Babies with genetic disorders can now have their whole genome screened in just two days, an improvement that could help physicians quickly solve harrowing medical mysteries, according to a report this week (October 3) in Science Translational Medicine.
Approximately one third of the newborns admitted to neonatal intensive care units have a genetic disease, but at the moment it’s difficult to pinpoint the root causes of their symptoms. Available clinical tests can detect only some of the 3,500 known monogenic disorders, and although whole genome sequencing could do the job, it has always been too expensive and time-consuming to be suitable for use in the hospital.
Now, researchers at Children’s Mercy Hospital in Kansas City, Missouri, have developed a streamlined diagnosis system designed for physicians. Here’s how it works. Physicians select descriptions of symptoms from a drop-down menu, from which software compiles a list of potentially suspect genes. Once the genome has been sequenced—using a new machine from Illumina that takes 25 hours to read one genome—the software automatically analyses mutations in those genes to generate a list of potential causes. The whole process takes 50 hours, and costs $13,500 per child.
When researchers used the tool to analyse the genomes of 5 children with undiagnosed diseases, it found definite or likely causative mutations in four of them, though none affected treatment decisions.
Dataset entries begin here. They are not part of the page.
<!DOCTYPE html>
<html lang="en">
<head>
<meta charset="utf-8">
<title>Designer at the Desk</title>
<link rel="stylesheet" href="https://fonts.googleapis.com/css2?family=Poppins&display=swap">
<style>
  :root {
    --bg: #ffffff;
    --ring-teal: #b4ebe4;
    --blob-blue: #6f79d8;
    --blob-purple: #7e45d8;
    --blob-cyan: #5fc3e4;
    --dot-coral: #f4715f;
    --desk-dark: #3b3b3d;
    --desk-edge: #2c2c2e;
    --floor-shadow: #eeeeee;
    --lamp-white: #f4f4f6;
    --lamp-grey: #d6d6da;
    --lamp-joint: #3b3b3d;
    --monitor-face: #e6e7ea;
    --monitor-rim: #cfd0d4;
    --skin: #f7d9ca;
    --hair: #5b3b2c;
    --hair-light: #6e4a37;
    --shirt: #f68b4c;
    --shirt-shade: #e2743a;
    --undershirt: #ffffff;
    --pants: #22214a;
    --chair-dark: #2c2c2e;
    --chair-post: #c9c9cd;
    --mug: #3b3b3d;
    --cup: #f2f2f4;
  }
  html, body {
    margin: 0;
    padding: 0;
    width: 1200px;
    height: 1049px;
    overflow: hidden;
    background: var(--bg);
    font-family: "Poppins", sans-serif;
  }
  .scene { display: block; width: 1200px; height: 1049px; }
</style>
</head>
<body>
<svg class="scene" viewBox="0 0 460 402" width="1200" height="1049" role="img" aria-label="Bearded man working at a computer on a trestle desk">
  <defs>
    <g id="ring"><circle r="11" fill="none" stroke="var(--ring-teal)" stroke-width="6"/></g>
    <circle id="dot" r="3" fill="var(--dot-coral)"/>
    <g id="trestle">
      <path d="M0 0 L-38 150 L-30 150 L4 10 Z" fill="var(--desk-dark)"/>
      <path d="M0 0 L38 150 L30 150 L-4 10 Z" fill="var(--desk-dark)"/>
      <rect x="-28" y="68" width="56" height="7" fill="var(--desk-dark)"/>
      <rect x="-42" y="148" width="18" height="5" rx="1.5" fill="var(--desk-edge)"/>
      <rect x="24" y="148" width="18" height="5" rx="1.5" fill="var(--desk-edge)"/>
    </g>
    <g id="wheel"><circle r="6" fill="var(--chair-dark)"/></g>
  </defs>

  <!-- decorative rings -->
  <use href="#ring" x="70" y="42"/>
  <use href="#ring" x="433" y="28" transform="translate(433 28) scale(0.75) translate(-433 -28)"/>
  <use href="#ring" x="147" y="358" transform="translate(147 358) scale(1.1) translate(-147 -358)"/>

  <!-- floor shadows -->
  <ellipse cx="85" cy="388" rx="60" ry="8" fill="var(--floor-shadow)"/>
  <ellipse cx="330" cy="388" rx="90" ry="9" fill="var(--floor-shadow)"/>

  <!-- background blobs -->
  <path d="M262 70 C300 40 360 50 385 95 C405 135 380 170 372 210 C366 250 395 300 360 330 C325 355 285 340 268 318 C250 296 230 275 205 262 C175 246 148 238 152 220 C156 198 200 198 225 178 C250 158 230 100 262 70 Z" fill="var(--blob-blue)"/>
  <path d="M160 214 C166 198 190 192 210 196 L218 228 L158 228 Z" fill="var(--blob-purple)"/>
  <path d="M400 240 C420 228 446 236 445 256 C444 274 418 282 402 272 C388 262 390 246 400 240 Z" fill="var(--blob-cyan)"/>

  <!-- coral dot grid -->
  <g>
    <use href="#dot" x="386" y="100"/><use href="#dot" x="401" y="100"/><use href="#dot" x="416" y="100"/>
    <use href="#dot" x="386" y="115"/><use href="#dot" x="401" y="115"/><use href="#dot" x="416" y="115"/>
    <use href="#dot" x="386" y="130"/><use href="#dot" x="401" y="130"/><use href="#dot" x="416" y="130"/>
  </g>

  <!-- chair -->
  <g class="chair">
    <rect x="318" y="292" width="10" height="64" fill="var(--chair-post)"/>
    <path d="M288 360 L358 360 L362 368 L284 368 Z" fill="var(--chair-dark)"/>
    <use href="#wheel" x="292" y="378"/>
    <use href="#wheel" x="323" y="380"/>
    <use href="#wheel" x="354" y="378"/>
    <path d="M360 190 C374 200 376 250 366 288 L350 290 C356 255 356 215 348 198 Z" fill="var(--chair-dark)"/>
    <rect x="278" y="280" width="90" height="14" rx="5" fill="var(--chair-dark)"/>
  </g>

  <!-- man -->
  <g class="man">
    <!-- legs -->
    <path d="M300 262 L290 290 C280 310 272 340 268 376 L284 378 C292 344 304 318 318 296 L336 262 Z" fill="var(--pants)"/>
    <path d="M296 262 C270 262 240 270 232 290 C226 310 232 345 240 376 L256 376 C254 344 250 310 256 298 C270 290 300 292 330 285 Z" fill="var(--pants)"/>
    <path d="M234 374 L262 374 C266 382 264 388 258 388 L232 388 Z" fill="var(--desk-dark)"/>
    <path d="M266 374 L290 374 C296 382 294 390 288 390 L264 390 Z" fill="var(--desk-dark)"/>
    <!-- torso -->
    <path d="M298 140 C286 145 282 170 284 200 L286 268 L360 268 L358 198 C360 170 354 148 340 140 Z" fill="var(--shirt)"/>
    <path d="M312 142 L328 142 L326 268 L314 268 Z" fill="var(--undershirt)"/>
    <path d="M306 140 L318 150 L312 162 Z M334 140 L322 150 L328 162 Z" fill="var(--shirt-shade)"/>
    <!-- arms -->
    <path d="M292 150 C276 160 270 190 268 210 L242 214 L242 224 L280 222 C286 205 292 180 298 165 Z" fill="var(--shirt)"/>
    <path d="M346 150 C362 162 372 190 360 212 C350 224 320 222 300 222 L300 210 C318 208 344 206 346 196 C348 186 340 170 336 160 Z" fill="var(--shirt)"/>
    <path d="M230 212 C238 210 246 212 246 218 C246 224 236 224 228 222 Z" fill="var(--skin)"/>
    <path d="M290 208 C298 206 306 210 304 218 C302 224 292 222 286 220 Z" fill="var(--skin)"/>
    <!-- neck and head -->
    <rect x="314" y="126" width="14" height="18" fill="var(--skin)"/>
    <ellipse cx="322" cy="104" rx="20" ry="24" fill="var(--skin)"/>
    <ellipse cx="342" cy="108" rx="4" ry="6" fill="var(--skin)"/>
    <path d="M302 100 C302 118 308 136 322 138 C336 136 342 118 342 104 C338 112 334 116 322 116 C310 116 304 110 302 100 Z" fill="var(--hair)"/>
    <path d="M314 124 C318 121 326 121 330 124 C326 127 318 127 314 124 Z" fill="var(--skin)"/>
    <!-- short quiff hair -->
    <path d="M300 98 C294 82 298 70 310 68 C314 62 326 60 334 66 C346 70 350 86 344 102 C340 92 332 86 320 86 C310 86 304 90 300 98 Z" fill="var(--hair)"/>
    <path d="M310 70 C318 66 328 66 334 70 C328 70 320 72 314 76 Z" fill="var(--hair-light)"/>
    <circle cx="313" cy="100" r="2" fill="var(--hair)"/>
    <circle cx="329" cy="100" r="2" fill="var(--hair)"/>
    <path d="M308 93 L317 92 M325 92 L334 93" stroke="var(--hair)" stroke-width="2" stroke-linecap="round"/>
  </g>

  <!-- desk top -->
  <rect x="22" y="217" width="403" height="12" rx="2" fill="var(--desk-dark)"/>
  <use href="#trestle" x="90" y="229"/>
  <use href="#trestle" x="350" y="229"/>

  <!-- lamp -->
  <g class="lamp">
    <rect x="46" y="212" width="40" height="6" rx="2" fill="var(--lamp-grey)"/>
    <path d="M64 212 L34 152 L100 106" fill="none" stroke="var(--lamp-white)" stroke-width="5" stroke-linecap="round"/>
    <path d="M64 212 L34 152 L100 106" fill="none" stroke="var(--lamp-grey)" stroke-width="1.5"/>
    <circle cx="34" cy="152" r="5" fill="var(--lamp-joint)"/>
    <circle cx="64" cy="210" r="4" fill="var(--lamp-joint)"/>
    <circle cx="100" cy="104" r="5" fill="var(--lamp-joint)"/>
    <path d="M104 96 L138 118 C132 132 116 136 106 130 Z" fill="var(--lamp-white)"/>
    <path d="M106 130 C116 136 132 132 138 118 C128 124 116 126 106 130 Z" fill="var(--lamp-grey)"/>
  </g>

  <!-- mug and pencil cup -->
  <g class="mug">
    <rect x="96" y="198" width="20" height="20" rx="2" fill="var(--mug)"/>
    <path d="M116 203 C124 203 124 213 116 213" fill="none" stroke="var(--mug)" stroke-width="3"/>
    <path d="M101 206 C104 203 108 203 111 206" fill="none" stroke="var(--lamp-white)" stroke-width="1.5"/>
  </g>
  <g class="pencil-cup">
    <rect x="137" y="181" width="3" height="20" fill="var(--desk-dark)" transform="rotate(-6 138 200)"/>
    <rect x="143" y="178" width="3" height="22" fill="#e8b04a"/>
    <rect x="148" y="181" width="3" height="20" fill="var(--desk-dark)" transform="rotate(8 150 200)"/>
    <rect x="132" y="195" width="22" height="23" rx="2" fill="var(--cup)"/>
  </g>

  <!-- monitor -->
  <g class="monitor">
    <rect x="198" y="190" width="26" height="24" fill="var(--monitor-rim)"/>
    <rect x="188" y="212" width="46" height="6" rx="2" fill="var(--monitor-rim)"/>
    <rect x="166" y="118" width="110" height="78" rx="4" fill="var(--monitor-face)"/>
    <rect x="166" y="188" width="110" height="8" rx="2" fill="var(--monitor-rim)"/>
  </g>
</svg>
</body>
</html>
Elizabeth Worthey, a genomic scientist at the Medical College of Wisconsin in Milwaukee, predicts that many hospitals will find ways to use sequencing technologies to diagnose seriously ill babies. “All pretty big medical centers will be considering whether they can implement this within the next year,” she told Nature.